Page 455 - I have lived long enough : my way of life Is fall'n into the sear, the yellow leaf ; And that which should accompany old age, As honour, love, obedience, troops of friends, I must not look to have ; but, in their stead, Curses, not loud but deep, mouth-honour, breath, Which the poor heart would fain deny, and dare not.
Page 192 - I would never convict any person of murder or manslaughter, unless the fact were proved to be done, or at least the body found dead,(/) for the sake of two cases, one mentioned in my lord Coke's PC cap.
Page 379 - I beheld the wretch — the miserable monster whom I had created. He held up the curtain of the bed ; and his eyes, if eyes they may be called, were fixed on me. His jaws opened, and he muttered some inarticulate sounds, while a grin wrinkled his cheeks.
Page 326 - Sleep breathes at last from out thee, My little patient boy ; And balmy rest about thee Smooths off the day's annoy. I sit me down, and think Of all thy winning ways : Yet almost wish, with sudden shrink, That I had less to praise.
Page 459 - Shakespear was no moralist at all : in another, he was the greatest of all moralists. He was a moralist in the same sense in which nature is one. He taught what he had learnt from her. He shewed the greatest knowledge of humanity with the greatest fellow-feeling for it.
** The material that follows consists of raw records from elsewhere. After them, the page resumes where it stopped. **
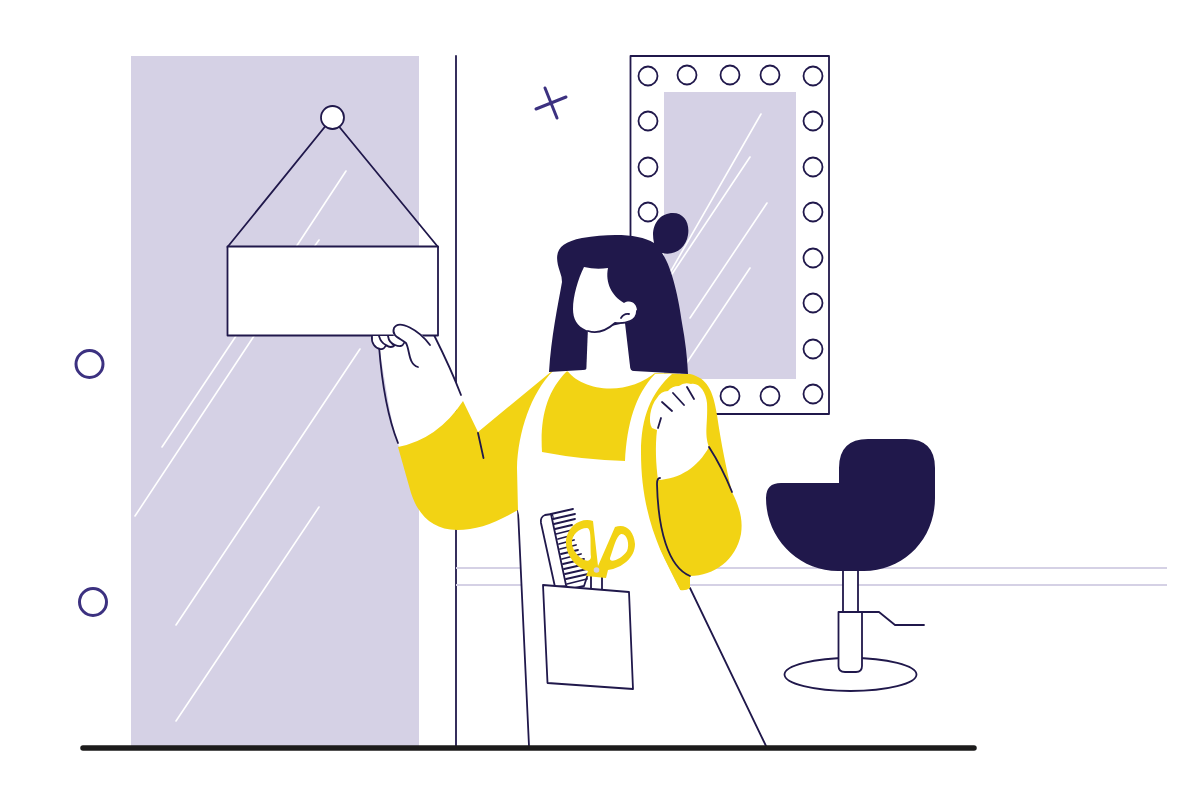
<!DOCTYPE html>
<html lang="en">
<head>
<meta charset="utf-8">
<title>Hairdresser hanging a door sign</title>
<style>
:root {
  --navy: #20184b;
  --violet: #3c3180;
  --lilac: #d5d1e5;
  --yellow: #f2d314;
  --floor: #1c1b1b;
  --white: #fff;
}
html, body { margin: 0; background: var(--white); overflow: hidden; }
svg { display: block; width: 1200px; height: 790px; }
.glass { fill: var(--lilac); }
.glint { fill: none; stroke: var(--white); stroke-width: 1.6; stroke-linecap: round; }
.outline { fill: none; stroke: var(--navy); stroke-width: 1.8; stroke-linecap: round; stroke-linejoin: round; }
.paper { fill: var(--white); stroke: var(--navy); stroke-width: 1.8; stroke-linejoin: round; }
.white { fill: var(--white); }
.navy { fill: var(--navy); }
.yellow { fill: var(--yellow); }
.accent { fill: none; stroke: var(--violet); stroke-width: 3; stroke-linecap: round; }
.skirting { stroke: var(--lilac); stroke-width: 1.8; }
.floor { stroke: var(--floor); stroke-width: 5.5; stroke-linecap: round; }
</style>
</head>
<body>
<svg viewBox="0 0 1200 790" role="img" aria-label="A hairdresser in an apron hangs a blank sign on the salon door">
  <defs>
    <circle id="bulb" class="paper" r="9.5"/>
  </defs>

  <g id="accents" class="accent">
    <circle cx="89.500" cy="364" r="13.500"/>
    <circle cx="93" cy="602" r="13.500"/>
    <path d="M536 109L566 97M545 88L557 118"/>
  </g>

  <g id="door">
    <rect class="glass" x="131" y="56" width="288" height="691"/>
    <path class="glint" d="M346 171L296 247M319 240L314 247M236 336L162 447M254 336L135 516M360 349L176 625M319 507L176 721"/>
    <path class="outline" d="M456 56V747"/>
  </g>

  <g id="wall-skirting" class="skirting">
    <path d="M456 568H1167M456 585H1167"/>
  </g>

  <g id="mirror">
    <rect class="paper" x="630.500" y="56" width="198.500" height="358"/>
    <rect class="glass" x="664" y="92" width="132" height="287"/>
    <path class="glint" d="M761 114L656 297M750 157L672 274M767 203L690 318M750 268L672 385"/>
    <g id="bulbs">
      <use href="#bulb" x="648" y="76"/><use href="#bulb" x="687" y="75"/><use href="#bulb" x="730" y="75"/><use href="#bulb" x="770" y="75"/>
      <use href="#bulb" x="813" y="76"/><use href="#bulb" x="813" y="121"/><use href="#bulb" x="813" y="167"/><use href="#bulb" x="813" y="212"/>
      <use href="#bulb" x="813" y="258"/><use href="#bulb" x="813" y="303"/><use href="#bulb" x="813" y="349"/><use href="#bulb" x="813" y="394"/>
      <use href="#bulb" x="648" y="121"/><use href="#bulb" x="648" y="167"/><use href="#bulb" x="648" y="212"/>
      <use href="#bulb" x="730" y="396"/><use href="#bulb" x="770" y="396"/>
    </g>
  </g>

  <g id="salon-chair">
    <ellipse class="paper" cx="850.500" cy="674.500" rx="66" ry="16.500"/>
    <rect class="paper" x="843" y="560" width="15" height="60"/>
    <path class="paper" d="M838.500 612H862V666Q862 672 856 672H845Q838.500 672 838.500 666Z"/>
    <path class="outline" d="M850 612H879L895 625H924"/>
    <path class="navy" d="M766 498Q766 483 781 483H839V468Q839 439 868 439H906Q935 439 935 468V498C935 540 903 571 864 571H838C799 571 766 539 766 498Z"/>
  </g>

  <g id="hairdresser">
    <g id="skirt">
      <path class="white" d="M518 508L529 746H766L690 588L640 480H518Z"/>
      <path class="outline" d="M518 510L529 746M690 588L766 746"/>
    </g>

    <g id="raised-forearm">
      <path class="white" d="M379 346L388 400Q392 425 399 447L420 462L463 401C456 380 446 356 434 334L400 326Z"/>
      <path class="outline" d="M379 346C382 385 388 418 398 443M434 335C443 353 453 374 461 395"/>
    </g>

    <g id="sweater" class="yellow">
      <path d="M398 447Q438 439 463 401L478 432L552 371L690 374C707 378 713 390 717 415C721 443 727 472 732 492C740 508 743 520 741 534C736 560 714 576 690 576V588Q686 591 680 590L640 510L518 510C495 523 477 530 457 530C433 530 418 515 411 493Z"/>
      <path class="outline" d="M478 433L483.500 458"/>
    </g>

    <g id="apron">
      <path class="white" d="M553 371C531 393 518 432 517 468L518 511L540 600H690L680 590C656 546 641 508 641 452C641 417 651 393 672 374H655C635 395 627 424 625 461Q584 460 542 452C540 419 546 392 567 371Z"/>
      <path class="white" d="M566 369C581 392 629 397 657 371L630 352H586Z"/>
    </g>

    <g id="hair-back" class="navy">
      <path d="M560 272C553 252 558 243 582 238C612 233 640 234 654 243C650 226 659 213 673 213C684 213 690 223 688 235C686 248 675 256 662 253C672 267 679 300 682 323Q687 350 688 374L634 371Q630 371 630 366L625 323L588 331V365Q588 370 583 370L549 372C551 337 558 305 562 282Q562 277 560 272Z"/>
    </g>

    <g id="head">
      <path class="white" d="M588 327H624L631 378H586Z"/>
      <path class="white" d="M584 267Q596 270 608 268C605 283 612 296 624 303C631 299 637 304 637 311C637 320 628 325 615 323C606 331 595 334 586 330C577 326 573 319 573 309C573 296 578 279 584 267Z"/>
      <path class="outline" d="M588 331C597 334 607 330 615 323C626 324 637 321 637 311M621 318Q624 313 629 314"/>
    </g>

    <g id="bent-arm">
      <path class="white" d="M658 480C680 479 698 467 709 447C704 433 708 424 707 403C706 392 699 382 691 384Q684 382 679 386Q672 386 668 391Q661 391 657 398C650 406 648 422 652 428L657 430C655 447 656 464 658 480Z"/>
      <path class="outline" d="M661 418L658 428M662 402L672 411M673 393L684 405M687 387L694 399M709 447C718 461 726 477 732 492M660 478Q657 478 657 484C658 529 668 567 690 576"/>
    </g>

    <g id="comb">
      <path class="paper" d="M541 523Q540 517 545 515L552 514L570 586L555 587Z"/>
      <path class="paper" d="M551 514L566 585Q568 590 575 588L584 586L588 574" />
      <path class="outline" d="M551 514L573 509M553 519L575 514M554 524L575 519M555 529L572 525M556 534L572 530M558 539L573 535M559 544L574 540M560 549L576 545M561 554L578 550M562 559L581 554M563 564L584 559M564 569L586 564M565 574L587 569M566 579L588 574M567 584L587 579"/>
    </g>

    <g id="scissors">
      <path class="paper" d="M591 574V592H602V574Z"/>
      <path class="yellow" fill-rule="evenodd" d="M593 521C582 517 568 525 566 540C565 555 576 568 588 571L586 576L606 578L608 570C622 568 635 558 635 544C634 530 625 523 615 527L598 566ZM587 528C592 528 590 545 591 557C590 566 574 557 572 544C571 535 579 528 587 528ZM621 534C627 533 630 544 627 551C622 559 609 564 610 558C613 550 616 536 621 534Z"/>
      <circle class="glass" cx="596.500" cy="570" r="2.800"/>
    </g>

    <path id="pocket" class="paper" d="M543 585L629 592L633 689L547.500 683Z"/>
  </g>

  <g id="door-sign">
    <path class="outline" d="M227.500 247L332 118L438 247"/>
    <circle class="paper" cx="332.500" cy="117.500" r="11.500"/>
    <rect class="paper" x="227.500" y="246.500" width="210.500" height="89"/>
  </g>

  <g id="raised-hand">
    <path class="white" d="M372 336C371 343 375 348 380 349L424 370L434 346L421 334C411 326 399 322 394 329Q392 333 394 336Z"/>
    <path class="outline" d="M372 336C371 343 375 348 380 349Q384 350 386 345Q391 349 395 345Q402 348 404 343M379 336Q381 343 386 345M388 336Q389 343 395 345M430 345C419 330 399 319 394 328C391 336 400 338 406 343C410 350 408 364 418 367"/>
  </g>

  <path id="floor" class="floor" d="M83 748H974"/>
</svg>
</body>
</html>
Page 327 - His voice — his face — is gone ; " To feel impatient-hearted, Yet feel we must bear on ; Ah, I could not endure To whisper of such woe, Unless I felt this sleep ensure That it will not be so.